Write the data out again, character for character, with no images.

══════

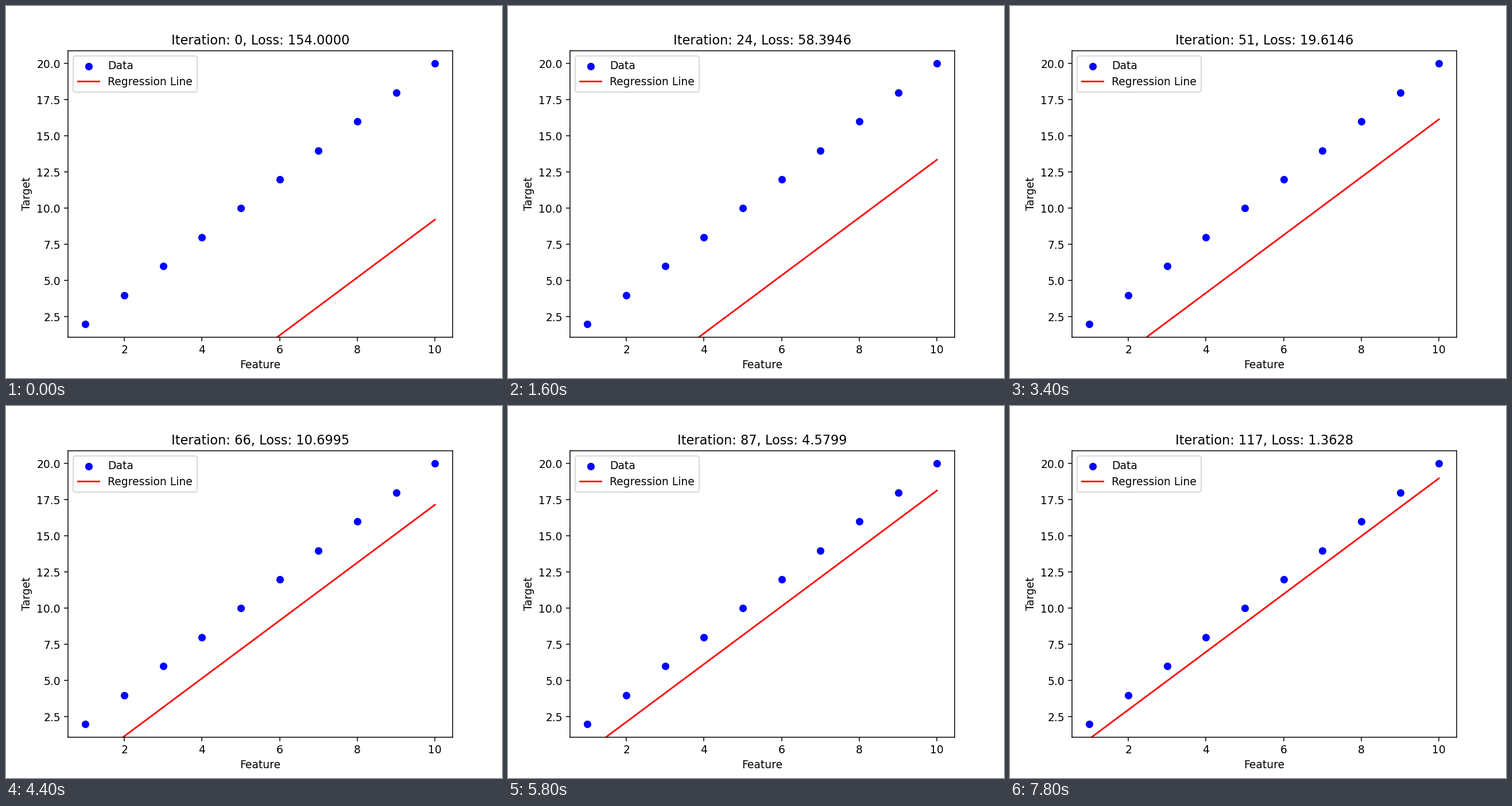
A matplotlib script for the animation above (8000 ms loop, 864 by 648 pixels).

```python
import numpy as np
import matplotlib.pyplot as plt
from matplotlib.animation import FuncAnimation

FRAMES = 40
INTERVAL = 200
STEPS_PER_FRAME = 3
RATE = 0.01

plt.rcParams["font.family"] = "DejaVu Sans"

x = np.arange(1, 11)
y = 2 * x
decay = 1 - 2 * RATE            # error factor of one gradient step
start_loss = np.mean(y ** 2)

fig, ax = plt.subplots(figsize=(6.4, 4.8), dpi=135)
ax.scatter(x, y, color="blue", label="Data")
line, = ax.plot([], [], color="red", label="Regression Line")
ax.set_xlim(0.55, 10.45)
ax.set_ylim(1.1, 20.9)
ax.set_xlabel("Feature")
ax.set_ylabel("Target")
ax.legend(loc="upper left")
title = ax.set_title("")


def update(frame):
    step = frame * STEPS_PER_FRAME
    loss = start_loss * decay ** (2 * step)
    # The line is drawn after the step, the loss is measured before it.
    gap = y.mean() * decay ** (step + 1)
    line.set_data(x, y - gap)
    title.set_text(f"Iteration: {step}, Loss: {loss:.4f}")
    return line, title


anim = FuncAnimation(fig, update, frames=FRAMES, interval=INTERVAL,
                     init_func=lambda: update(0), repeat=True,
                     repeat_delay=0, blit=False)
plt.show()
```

══════

• _Exercise answer_:
A matplotlib script for the animation above (8000 ms loop, 864 by 648 pixels).

```python
import numpy as np
import matplotlib.pyplot as plt
from matplotlib.animation import FuncAnimation

FRAMES = 40
INTERVAL = 200
STEPS_PER_FRAME = 3
RATE = 0.01

plt.rcParams["font.family"] = "DejaVu Sans"

x = np.arange(1, 11)
y = 2 * x
decay = 1 - 2 * RATE            # error factor of one gradient step
start_loss = np.mean(y ** 2)

fig, ax = plt.subplots(figsize=(6.4, 4.8), dpi=135)
ax.scatter(x, y, color="blue", label="Data")
line, = ax.plot([], [], color="red", label="Regression Line")
ax.set_xlim(0.55, 10.45)
ax.set_ylim(1.1, 20.9)
ax.set_xlabel("Feature")
ax.set_ylabel("Target")
ax.legend(loc="upper left")
title = ax.set_title("")


def update(frame):
    step = frame * STEPS_PER_FRAME
    loss = start_loss * decay ** (2 * step)
    # The line is drawn after the step, the loss is measured before it.
    gap = y.mean() * decay ** (step + 1)
    line.set_data(x, y - gap)
    title.set_text(f"Iteration: {step}, Loss: {loss:.4f}")
    return line, title


anim = FuncAnimation(fig, update, frames=FRAMES, interval=INTERVAL,
                     init_func=lambda: update(0), repeat=True,
                     repeat_delay=0, blit=False)
plt.show()
```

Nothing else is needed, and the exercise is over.